WHAT IS NEEDED:
Go through the records and filter out every line lacking the word "currentColor"; copy the lines that remain.
---------- DATA RECORDS
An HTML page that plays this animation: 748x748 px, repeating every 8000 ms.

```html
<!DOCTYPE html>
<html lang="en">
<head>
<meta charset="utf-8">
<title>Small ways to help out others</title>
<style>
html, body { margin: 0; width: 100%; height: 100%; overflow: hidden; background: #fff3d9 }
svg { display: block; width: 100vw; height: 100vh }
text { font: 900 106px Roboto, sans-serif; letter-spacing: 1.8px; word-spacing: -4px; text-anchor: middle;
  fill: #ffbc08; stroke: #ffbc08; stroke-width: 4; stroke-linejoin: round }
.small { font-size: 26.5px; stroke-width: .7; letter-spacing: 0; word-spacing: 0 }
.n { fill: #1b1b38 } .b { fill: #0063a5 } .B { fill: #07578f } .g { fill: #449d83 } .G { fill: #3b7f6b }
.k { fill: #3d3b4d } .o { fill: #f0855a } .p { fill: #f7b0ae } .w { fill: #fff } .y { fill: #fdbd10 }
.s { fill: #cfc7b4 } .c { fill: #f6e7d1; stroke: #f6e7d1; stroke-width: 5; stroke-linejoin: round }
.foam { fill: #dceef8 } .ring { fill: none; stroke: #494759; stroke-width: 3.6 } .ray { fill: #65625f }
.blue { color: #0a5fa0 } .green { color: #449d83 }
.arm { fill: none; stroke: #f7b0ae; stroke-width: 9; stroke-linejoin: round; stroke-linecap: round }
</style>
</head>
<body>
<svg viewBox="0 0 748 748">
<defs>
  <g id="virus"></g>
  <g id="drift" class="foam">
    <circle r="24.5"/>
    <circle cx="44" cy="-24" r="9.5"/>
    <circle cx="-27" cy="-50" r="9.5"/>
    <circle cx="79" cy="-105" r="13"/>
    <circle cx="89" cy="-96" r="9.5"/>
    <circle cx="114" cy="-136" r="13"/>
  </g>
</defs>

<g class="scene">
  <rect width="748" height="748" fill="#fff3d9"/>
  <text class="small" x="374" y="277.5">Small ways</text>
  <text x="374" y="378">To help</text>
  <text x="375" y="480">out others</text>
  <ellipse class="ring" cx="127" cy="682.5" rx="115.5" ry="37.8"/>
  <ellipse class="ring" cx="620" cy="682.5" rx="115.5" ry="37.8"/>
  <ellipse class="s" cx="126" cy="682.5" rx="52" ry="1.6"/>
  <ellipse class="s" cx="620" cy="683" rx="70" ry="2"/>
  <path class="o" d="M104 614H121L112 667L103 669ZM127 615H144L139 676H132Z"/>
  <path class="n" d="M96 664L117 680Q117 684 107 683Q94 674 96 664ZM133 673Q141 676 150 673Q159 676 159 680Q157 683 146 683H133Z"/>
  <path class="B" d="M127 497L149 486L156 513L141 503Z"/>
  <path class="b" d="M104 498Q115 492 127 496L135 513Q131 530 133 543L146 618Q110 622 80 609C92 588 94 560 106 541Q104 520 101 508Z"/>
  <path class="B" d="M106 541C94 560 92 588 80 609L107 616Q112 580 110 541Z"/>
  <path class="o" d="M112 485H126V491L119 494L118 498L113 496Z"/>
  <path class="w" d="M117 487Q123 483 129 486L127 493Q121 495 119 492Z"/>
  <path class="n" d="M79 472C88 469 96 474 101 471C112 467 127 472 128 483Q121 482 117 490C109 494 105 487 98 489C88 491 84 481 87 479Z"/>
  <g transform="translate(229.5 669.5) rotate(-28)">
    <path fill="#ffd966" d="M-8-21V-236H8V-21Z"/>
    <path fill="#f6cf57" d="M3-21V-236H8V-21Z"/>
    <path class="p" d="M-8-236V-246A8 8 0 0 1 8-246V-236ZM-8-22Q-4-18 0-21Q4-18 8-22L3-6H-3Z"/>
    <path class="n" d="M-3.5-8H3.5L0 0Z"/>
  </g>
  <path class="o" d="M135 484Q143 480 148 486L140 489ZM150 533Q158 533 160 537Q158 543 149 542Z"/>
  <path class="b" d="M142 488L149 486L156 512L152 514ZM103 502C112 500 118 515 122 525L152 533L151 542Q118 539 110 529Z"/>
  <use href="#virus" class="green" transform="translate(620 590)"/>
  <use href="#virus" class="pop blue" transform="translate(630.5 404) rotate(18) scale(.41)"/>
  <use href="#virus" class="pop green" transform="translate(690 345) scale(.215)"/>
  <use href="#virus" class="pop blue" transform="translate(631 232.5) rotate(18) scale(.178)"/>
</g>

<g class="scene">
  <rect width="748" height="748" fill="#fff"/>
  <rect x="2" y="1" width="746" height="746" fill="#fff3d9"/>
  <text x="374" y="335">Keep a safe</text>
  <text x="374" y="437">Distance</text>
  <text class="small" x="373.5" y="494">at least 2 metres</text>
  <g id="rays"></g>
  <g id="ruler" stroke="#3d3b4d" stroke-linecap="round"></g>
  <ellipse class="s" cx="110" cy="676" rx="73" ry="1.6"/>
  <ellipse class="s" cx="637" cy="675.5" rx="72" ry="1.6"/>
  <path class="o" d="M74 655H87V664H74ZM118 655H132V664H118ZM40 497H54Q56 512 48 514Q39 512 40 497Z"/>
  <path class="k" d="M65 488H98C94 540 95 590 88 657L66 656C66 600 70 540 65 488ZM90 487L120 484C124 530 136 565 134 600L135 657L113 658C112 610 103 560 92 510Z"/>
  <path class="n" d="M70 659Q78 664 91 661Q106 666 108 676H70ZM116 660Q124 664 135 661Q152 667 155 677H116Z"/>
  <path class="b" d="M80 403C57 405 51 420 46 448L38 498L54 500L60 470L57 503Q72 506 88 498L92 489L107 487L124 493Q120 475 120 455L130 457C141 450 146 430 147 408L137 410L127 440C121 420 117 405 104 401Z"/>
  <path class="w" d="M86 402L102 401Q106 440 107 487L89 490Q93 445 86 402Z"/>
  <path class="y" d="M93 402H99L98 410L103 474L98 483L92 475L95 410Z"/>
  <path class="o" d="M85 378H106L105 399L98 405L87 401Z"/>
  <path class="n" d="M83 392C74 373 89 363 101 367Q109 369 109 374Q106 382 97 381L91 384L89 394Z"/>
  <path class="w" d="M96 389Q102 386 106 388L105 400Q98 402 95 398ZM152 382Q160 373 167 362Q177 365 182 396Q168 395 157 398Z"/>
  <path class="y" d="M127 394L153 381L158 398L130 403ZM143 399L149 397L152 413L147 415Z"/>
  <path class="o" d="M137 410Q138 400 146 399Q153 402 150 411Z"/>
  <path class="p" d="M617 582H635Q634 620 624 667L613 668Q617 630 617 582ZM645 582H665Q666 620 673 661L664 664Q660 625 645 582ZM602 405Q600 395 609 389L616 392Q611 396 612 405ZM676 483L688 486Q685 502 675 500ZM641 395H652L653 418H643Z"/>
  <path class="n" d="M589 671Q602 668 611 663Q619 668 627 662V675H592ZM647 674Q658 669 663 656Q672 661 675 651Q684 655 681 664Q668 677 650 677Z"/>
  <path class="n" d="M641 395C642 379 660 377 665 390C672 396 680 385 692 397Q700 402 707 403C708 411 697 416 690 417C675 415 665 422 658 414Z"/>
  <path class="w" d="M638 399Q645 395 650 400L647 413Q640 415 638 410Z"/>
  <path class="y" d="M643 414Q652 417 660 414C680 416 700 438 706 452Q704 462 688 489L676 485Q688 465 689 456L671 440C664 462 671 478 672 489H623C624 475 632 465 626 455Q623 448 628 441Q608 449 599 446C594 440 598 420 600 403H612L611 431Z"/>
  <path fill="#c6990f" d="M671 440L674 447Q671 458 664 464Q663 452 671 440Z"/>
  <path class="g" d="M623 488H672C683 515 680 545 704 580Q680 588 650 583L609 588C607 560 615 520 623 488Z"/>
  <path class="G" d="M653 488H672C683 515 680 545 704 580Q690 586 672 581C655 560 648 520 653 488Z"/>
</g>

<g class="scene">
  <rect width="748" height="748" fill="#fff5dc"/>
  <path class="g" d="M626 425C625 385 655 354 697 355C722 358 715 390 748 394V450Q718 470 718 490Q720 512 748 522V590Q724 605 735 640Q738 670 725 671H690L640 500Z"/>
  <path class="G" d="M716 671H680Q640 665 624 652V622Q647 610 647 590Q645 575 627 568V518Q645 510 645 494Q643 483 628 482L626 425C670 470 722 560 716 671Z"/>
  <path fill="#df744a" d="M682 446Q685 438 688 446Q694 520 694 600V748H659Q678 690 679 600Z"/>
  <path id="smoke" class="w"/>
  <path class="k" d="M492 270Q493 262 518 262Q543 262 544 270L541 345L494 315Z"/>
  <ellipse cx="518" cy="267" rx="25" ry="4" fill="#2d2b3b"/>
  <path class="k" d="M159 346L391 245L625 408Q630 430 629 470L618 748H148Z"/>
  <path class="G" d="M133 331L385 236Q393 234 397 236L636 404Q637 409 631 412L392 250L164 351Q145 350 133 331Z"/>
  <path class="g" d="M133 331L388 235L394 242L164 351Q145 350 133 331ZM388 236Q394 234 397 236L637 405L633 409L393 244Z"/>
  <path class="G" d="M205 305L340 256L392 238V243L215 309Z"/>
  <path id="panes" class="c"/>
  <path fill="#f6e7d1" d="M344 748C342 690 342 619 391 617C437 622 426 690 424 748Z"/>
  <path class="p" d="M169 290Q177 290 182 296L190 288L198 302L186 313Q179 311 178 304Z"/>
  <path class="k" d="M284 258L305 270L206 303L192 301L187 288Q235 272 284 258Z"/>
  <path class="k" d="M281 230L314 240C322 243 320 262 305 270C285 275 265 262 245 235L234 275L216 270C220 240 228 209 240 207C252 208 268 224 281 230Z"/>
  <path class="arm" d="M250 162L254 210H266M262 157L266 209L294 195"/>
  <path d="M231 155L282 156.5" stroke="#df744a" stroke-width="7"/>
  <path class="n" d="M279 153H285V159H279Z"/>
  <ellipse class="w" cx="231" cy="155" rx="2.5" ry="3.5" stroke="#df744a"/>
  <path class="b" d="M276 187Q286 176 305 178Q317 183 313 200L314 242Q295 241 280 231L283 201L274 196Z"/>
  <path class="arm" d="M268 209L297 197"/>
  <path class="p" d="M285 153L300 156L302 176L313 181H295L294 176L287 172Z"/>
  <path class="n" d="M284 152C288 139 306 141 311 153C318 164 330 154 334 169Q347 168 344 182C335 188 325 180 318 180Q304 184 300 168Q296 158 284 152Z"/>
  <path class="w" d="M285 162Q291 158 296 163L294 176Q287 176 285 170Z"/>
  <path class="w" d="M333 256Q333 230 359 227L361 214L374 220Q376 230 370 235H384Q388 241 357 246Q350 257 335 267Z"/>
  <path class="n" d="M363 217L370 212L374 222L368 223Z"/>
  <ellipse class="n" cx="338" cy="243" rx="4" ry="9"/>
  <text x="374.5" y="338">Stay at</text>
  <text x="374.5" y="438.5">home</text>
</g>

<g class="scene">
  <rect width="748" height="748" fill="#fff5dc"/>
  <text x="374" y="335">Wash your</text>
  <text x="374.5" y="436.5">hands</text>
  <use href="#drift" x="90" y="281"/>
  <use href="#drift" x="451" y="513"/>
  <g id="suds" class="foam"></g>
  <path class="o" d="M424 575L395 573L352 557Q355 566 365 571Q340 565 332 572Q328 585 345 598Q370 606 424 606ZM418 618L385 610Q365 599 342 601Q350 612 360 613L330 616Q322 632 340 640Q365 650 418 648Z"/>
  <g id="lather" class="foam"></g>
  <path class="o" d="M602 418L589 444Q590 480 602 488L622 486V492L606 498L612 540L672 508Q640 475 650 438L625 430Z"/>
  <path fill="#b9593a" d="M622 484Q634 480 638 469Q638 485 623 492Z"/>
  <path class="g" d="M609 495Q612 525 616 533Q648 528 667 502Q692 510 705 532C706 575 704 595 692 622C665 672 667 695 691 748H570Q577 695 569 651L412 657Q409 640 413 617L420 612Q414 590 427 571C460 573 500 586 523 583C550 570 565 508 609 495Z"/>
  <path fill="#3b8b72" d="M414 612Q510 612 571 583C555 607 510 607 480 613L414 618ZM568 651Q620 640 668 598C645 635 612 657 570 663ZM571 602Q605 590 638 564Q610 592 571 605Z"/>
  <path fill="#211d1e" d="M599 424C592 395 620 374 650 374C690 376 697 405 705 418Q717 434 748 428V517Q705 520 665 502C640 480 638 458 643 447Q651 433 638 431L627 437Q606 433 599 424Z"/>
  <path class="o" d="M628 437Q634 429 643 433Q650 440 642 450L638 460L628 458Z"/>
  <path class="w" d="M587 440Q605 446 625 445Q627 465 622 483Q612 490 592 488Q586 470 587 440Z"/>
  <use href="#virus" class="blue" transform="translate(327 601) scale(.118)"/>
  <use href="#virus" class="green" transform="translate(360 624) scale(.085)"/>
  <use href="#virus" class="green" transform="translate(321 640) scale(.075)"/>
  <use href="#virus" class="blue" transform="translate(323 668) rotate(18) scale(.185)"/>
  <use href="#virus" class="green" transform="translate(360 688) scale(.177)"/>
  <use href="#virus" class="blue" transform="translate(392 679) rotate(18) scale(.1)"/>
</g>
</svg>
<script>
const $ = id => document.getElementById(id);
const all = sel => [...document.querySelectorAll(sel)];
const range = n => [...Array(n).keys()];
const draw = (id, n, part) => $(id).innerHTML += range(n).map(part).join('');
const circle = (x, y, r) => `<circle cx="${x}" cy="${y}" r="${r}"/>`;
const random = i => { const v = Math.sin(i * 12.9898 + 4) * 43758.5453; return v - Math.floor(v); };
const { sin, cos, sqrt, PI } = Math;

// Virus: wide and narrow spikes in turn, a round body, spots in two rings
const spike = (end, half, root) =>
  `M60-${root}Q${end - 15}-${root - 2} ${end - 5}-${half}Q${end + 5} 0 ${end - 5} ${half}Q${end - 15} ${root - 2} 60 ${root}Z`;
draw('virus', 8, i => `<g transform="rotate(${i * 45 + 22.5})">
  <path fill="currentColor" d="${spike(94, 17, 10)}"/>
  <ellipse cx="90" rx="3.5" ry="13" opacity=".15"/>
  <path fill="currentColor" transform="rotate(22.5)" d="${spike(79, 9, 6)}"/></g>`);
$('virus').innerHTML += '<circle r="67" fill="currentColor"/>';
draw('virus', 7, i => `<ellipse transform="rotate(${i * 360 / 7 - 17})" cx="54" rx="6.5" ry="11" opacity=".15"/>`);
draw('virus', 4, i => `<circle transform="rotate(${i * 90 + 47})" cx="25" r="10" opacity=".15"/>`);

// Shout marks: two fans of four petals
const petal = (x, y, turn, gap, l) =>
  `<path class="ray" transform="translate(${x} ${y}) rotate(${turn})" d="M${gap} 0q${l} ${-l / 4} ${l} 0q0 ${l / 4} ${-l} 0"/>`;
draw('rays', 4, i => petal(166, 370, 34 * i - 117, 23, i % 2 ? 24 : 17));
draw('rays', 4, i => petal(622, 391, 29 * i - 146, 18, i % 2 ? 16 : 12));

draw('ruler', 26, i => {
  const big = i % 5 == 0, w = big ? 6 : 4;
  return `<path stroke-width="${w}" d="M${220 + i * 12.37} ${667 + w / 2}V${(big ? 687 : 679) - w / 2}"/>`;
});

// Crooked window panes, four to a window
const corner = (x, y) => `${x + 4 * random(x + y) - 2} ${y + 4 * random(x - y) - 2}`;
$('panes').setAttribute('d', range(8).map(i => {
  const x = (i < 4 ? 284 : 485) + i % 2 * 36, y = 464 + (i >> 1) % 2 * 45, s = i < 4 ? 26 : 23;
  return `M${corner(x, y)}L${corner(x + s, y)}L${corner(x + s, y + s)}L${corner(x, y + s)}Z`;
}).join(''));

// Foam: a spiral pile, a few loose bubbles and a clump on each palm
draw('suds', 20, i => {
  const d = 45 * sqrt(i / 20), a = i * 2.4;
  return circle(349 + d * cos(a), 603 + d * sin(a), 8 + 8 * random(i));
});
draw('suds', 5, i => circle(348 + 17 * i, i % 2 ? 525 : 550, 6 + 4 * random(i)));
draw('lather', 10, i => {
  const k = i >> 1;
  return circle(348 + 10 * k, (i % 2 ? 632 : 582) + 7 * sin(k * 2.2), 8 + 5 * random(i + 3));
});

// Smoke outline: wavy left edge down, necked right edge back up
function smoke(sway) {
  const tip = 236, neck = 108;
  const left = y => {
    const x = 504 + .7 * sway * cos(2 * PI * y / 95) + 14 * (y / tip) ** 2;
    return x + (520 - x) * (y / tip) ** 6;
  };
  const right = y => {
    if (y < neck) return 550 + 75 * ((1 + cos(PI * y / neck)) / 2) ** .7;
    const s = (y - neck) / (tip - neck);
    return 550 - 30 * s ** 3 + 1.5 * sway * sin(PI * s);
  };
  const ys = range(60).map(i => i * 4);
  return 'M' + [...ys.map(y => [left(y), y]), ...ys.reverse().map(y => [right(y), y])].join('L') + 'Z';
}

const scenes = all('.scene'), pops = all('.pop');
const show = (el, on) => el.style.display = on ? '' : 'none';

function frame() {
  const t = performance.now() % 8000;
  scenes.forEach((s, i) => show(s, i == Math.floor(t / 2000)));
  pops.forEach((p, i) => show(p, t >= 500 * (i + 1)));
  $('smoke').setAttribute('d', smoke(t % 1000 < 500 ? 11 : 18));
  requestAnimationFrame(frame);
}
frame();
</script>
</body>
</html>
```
--------------------
RESULT OF THIS TASK:
  <path fill="currentColor" d="${spike(94, 17, 10)}"/>
  <path fill="currentColor" transform="rotate(22.5)" d="${spike(79, 9, 6)}"/></g>`);
$('virus').innerHTML += '<circle r="67" fill="currentColor"/>';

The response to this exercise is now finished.